EXTRACTED INFORMATION Start Marker

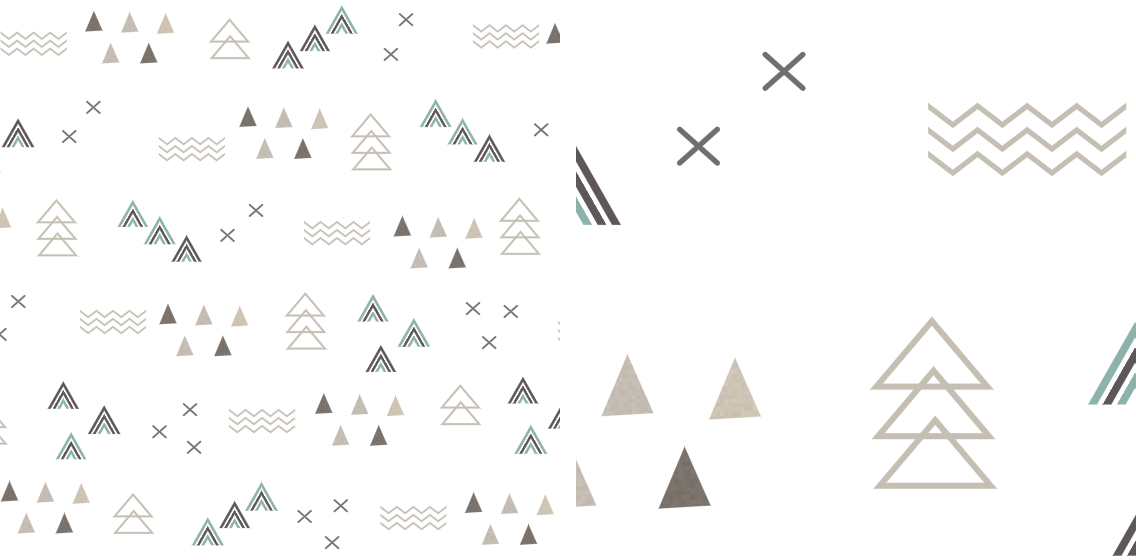
Left: the whole. Right: its middle third, enlarged.
Write a WebGL 1 fragment shader that draws this pattern.

```glsl
precision highp float;
// Scattered woodland motifs on white: groups of small triangles, outlined trees,
// striped mountains, crosses and zigzag waves. Staggered rows of jittered cells
// cycle through the five motifs; each motif is drawn with distance functions.

uniform vec2 u_resolution;

// Lengths are in hundredths of the canvas side.
const float UNITS = 100.0;
const float CELL = UNITS / 6.0;
const vec2 JITTER = vec2(1.3, 2.0);
const float ROW_SHIFT = 0.38;
const float SEED = 4.0;
const float SOFTNESS = 0.75;                  // edge half width in pixels

const vec2 GRAIN_SIZE = vec2(1.55, 3.6);      // half width, height
const vec2 TREE_SIZE = vec2(3.3, 3.9);
const vec2 MOUNTAIN_SIZE = vec2(2.9, 5.1);
const float TREE_STEP = 2.95;
const float TREE_LINE = 0.18;                 // half stroke widths
const float CROSS_LINE = 0.16;
const float WAVE_LINE = 0.155;
const vec2 CROSS_ARM = vec2(1.12, 1.0);
const float STRIPE_STEP = 0.74;
const float STRIPE_WIDTH = 0.46;
const float WAVE_PERIOD = 2.95;
const float WAVE_HEIGHT = 1.13;
const float WAVE_STEP = 1.43;

const vec3 PAPER = vec3(1.0);
const vec3 UMBER = vec3(0.48, 0.45, 0.42);
const vec3 STONE = vec3(0.77, 0.74, 0.70);
const vec3 SAND = vec3(0.81, 0.77, 0.71);
const vec3 LINEN = vec3(0.77, 0.75, 0.70);
const vec3 COCOA = vec3(0.37, 0.34, 0.34);
const vec3 TEAL = vec3(0.55, 0.70, 0.67);
const vec3 SLATE = vec3(0.44, 0.43, 0.44);

float hash(vec2 p) {
  return fract(sin(dot(p, vec2(127.1, 311.7)) + SEED) * 43758.55);
}

// Blends ink over a colour where the distance d is negative.
vec3 paint(vec3 under, vec3 ink, float d) {
  float edge = SOFTNESS * UNITS / min(u_resolution.x, u_resolution.y);
  return mix(ink, under, smoothstep(-edge, edge, d));
}

// Distance to the sloping sides of a peak with its base on y = 0.
float slopes(vec2 p, vec2 size) {
  return dot(vec2(abs(p.x), p.y - size.y), normalize(size.yx));
}

float peak(vec2 p, vec2 size) {
  return max(slopes(p, size), -p.y);
}

// Five slightly skewed solid triangles, three above two.
vec3 grains(vec3 col, vec2 p) {
  float speckle = 0.04 * (hash(floor(p * 4.0)) - 0.5);
  for (int i = 0; i < 5; i++) {
    float k = float(i);
    vec2 at = i < 3 ? vec2((k - 1.0) * 6.4, 1.0 - 0.2 * k) : vec2((k - 3.5) * 6.8, -4.7);
    vec2 q = p - at;
    q.y -= 0.06 * q.x;
    vec3 ink = (i == 0 || i == 4) ? UMBER : (i == 2 ? SAND : STONE);
    col = paint(col, ink + speckle, peak(q, GRAIN_SIZE));
  }
  return col;
}

// Two or three overlapping outlined triangles.
vec3 tree(vec3 col, vec2 p, float pick) {
  float tiers = pick < 0.25 ? 3.0 : 2.0;
  for (int i = 0; i < 3; i++) {
    float k = float(i);
    if (k >= tiers) break;
    vec2 q = p - vec2(0.1 * k, 0.5 - TREE_STEP * k);
    col = paint(col, LINEN, abs(peak(q, TREE_SIZE)) - TREE_LINE);
  }
  return col;
}

// Three striped peaks, either in a diagonal or in a loose cluster.
vec3 mountains(vec3 col, vec2 p, float pick) {
  float side = fract(pick * 7.0) < 0.5 ? -1.0 : 1.0;
  for (int i = 0; i < 3; i++) {
    float k = float(i) - 1.0;
    vec2 diagonal = vec2(4.8 * k, -3.1 * k);
    vec2 cluster = vec2(3.4 - 6.6 * abs(k) + 0.7 * k, -4.5 * k);
    vec2 at = pick < 0.5 ? diagonal : cluster;
    vec2 q = p - at * vec2(side, 1.0) + vec2(0.0, 2.5);
    vec2 size = MOUNTAIN_SIZE * (0.92 + 0.1 * fract(pick * 13.0 + k * 0.4));
    float depth = -slopes(q, size);
    float stripe = clamp(floor(depth / STRIPE_STEP), 0.0, 2.0);
    float d = abs(depth - stripe * STRIPE_STEP - 0.5 * STRIPE_WIDTH) - 0.5 * STRIPE_WIDTH;
    bool tealOuter = fract(pick * 5.0 + k * 0.37) < 0.45;
    bool isTeal = stripe > 1.5 || (tealOuter && stripe < 0.5);
    col = paint(col, isTeal ? TEAL : COCOA, max(d, -q.y));
  }
  return col;
}

// Two or three crosses around the centre.
vec3 crosses(vec3 col, vec2 p, float pick) {
  for (int i = 0; i < 3; i++) {
    if (i == 2 && pick < 0.3) break;
    float angle = 6.283 * pick + 2.1 * float(i);
    vec2 q = abs(p - 3.9 * vec2(cos(angle), sin(angle)));
    vec2 arm = CROSS_ARM * clamp(dot(q, CROSS_ARM) / dot(CROSS_ARM, CROSS_ARM), 0.0, 1.0);
    col = paint(col, SLATE, length(q - arm) - CROSS_LINE);
  }
  return col;
}

// Three parallel zigzag lines, four periods long.
vec3 waves(vec3 col, vec2 p) {
  float zigzag = (abs(fract(p.x / WAVE_PERIOD) - 0.5) * 2.0 - 0.5) * WAVE_HEIGHT;
  float y = p.y - zigzag;
  y -= WAVE_STEP * clamp(floor(y / WAVE_STEP + 0.5), -1.0, 1.0);
  float d = abs(y) * 0.79 - WAVE_LINE;
  return paint(col, LINEN, max(d, abs(p.x) - 2.0 * WAVE_PERIOD));
}

void main() {
  vec2 p = gl_FragCoord.xy / min(u_resolution.x, u_resolution.y) * UNITS;
  vec3 col = PAPER;
  float baseRow = floor(p.y / CELL);
  for (int j = -1; j <= 1; j++) {
    float row = baseRow + float(j);
    float shift = fract(row * ROW_SHIFT);
    float baseColumn = floor(p.x / CELL - shift);
    for (int i = -1; i <= 1; i++) {
      vec2 id = vec2(baseColumn + float(i), row);
      vec2 wobble = vec2(hash(id), hash(id + 17.3)) * 2.0 - 1.0;
      vec2 q = p - (id + vec2(shift + 0.5, 0.5)) * CELL - wobble * JITTER;
      float pick = hash(id + 41.7);
      float motif = mod(id.x + 2.0 * row, 5.0);
      if (motif < 0.5) col = grains(col, q);
      else if (motif < 1.5) col = tree(col, q, pick);
      else if (motif < 2.5) col = mountains(col, q, pick);
      else if (motif < 3.5) col = crosses(col, q, pick);
      else col = waves(col, q);
    }
  }
  gl_FragColor = vec4(col, 1.0);
}
```
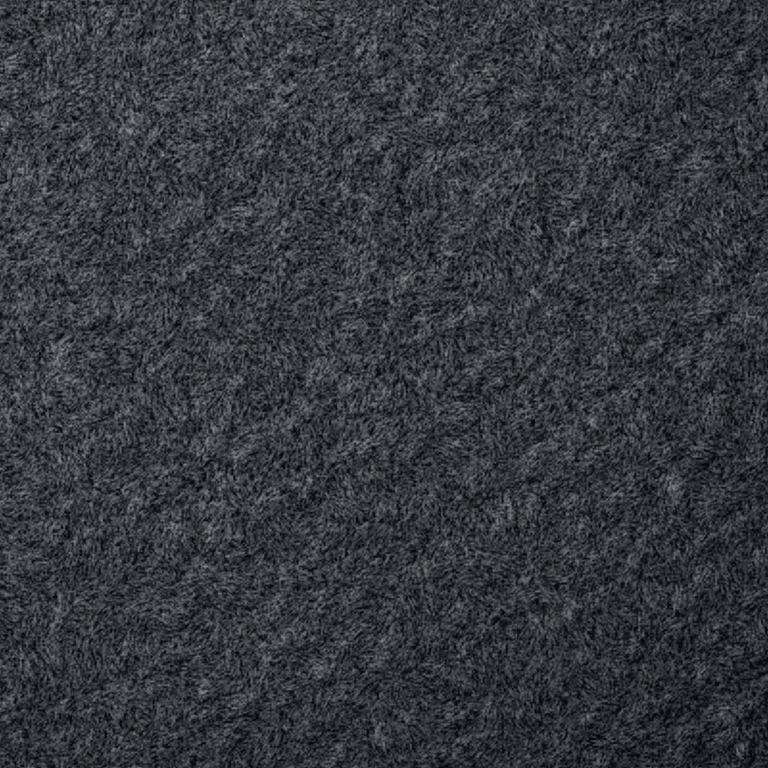
A WebGL 2 fragment shader for this texture:

```glsl
#version 300 es
precision highp float;
// Dark charcoal wool fleece: small raked tufts covered in fine short fibres.

uniform vec2 u_resolution;
out vec4 fragColor;

const vec3 WOOL_TINT = vec3(-0.009, 0.0, 0.017);
const float BASE_LIGHT = 0.230;
const vec2 LIGHT_FALLOFF = vec2(-0.035, 0.035);  // brighter left and top
const float CORNER_SHADE = 0.035;

const float TUFT_CELLS = 21.0;
const vec2 TUFT_RADII = vec2(0.54, 0.33);        // in cells
const float TUFT_ANGLE = 1.0;
const float TUFT_SPREAD = 1.7;
const float TUFT_WARP = 0.010;
const vec2 LIGHT_STEP = vec2(-0.005, 0.0075);
const float RELIEF_GAIN = 0.10;
const float HEIGHT_GAIN = 0.03;
const float GLOW_GAIN = 0.07;
const float MOTTLE_GAIN = 0.03;

const float FIBRE_CELLS = 370.0;
const int FIBRE_TAPS = 3;
const float FIBRE_STEP = 0.8;                    // in fibre cells
const float FIBRE_SWIRL = 1.8;
const float FIBRE_GAIN = 0.36;
const float SPECKLE_CELLS = 400.0;
const float SPECKLE_GAIN = 0.24;

struct Tuft {
    float height;
    float angle;
    float glow;
};

float hash(vec2 p) {
    vec3 q = fract(p.xyx * vec3(0.1031, 0.1030, 0.0973));
    q += dot(q, q.yzx + 33.33);
    return fract((q.x + q.y) * q.z);
}

float noise(vec2 p) {
    vec2 cell = floor(p);
    vec2 f = fract(p);
    f = f * f * (3.0 - 2.0 * f);
    float low = mix(hash(cell), hash(cell + vec2(1, 0)), f.x);
    float high = mix(hash(cell + vec2(0, 1)), hash(cell + vec2(1, 1)), f.x);
    return mix(low, high, f.y);
}

vec2 warp(vec2 p) {
    vec2 shift = vec2(noise(p * 19.0 + 31.0), noise(p * 19.0 + 87.0));
    return p + TUFT_WARP * (2.0 * shift - 1.0);
}

// Overlapping elongated bumps, one scattered in each grid cell.
Tuft tuftField(vec2 p) {
    vec2 g = p * TUFT_CELLS;
    vec2 home = floor(g);
    vec2 lean = vec2(0.0);
    Tuft field = Tuft(0.0, 0.0, 0.0);
    for (int j = -1; j <= 1; j++) {
        for (int i = -1; i <= 1; i++) {
            vec2 cell = home + vec2(i, j) + 50.0;
            vec2 jitter = 0.1 + 0.8 * vec2(hash(cell), hash(cell + 217.0));
            vec2 d = g - (cell - 50.0 + jitter);
            float angle = TUFT_ANGLE + TUFT_SPREAD * (hash(cell + 411.0) - 0.5);
            float c = cos(angle), s = sin(angle);
            float size = mix(0.7, 1.1, hash(cell + 523.0));
            vec2 local = vec2(c * d.x + s * d.y, c * d.y - s * d.x);
            local /= TUFT_RADII * size;
            float bump = max(1.0 - 0.25 * dot(local, local), 0.0);
            bump *= bump * bump;
            field.height = max(field.height, bump * mix(0.4, 1.0, hash(cell + 619.0)));
            field.glow += bump * bump * pow(hash(cell + 733.0), 9.0);
            lean += bump * vec2(cos(2.0 * angle), sin(2.0 * angle));
        }
    }
    field.angle = 0.5 * atan(lean.y, lean.x + 1e-4);
    return field;
}

// Noise smeared slightly along the local lie of the wool.
float fibres(vec2 p, float angle) {
    vec2 dir = vec2(cos(angle), sin(angle)) * FIBRE_STEP;
    float total = 0.0;
    for (int i = 0; i < FIBRE_TAPS; i++) {
        float offset = float(i) - 0.5 * float(FIBRE_TAPS - 1);
        total += noise(p * FIBRE_CELLS + dir * offset + 700.0);
    }
    return total / float(FIBRE_TAPS) - 0.5;
}

void main() {
    vec2 uv = gl_FragCoord.xy / u_resolution;
    vec2 p = gl_FragCoord.xy / min(u_resolution.x, u_resolution.y);

    // Tuft relief, lit from the upper left
    Tuft tuft = tuftField(warp(p));
    float towardLight = tuftField(warp(p + LIGHT_STEP)).height;
    float light = BASE_LIGHT + RELIEF_GAIN * (tuft.height - towardLight);
    light += HEIGHT_GAIN * (tuft.height - 0.45) + GLOW_GAIN * tuft.glow;

    // Soft mottling and broad light falloff
    float mottle = 0.5 * noise(p * 13.0 + 140.0) + 0.5 * noise(p * 34.0 + 260.0);
    light += MOTTLE_GAIN * (mottle - 0.5) + dot(LIGHT_FALLOFF, uv - 0.5);
    light -= CORNER_SHADE * smoothstep(0.35, 0.8, length(uv - vec2(0.4, 0.6)));

    // Fine fibres and speckle, stronger where the wool is lit
    float swirl = FIBRE_SWIRL * (noise(p * 22.0 + 350.0) - 0.5);
    float grain = FIBRE_GAIN * fibres(p, tuft.angle + swirl);
    grain += SPECKLE_GAIN * (noise(p * SPECKLE_CELLS + 900.0) - 0.5);
    light += grain * mix(0.8, 1.2, smoothstep(0.12, 0.32, light));

    fragColor = vec4(max(light, 0.04) + WOOL_TINT, 1.0);
}
```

EXTRACTED INFORMATION End Marker

Nothing except a number is needed: how many lines of the entries contain the word "depth"?

3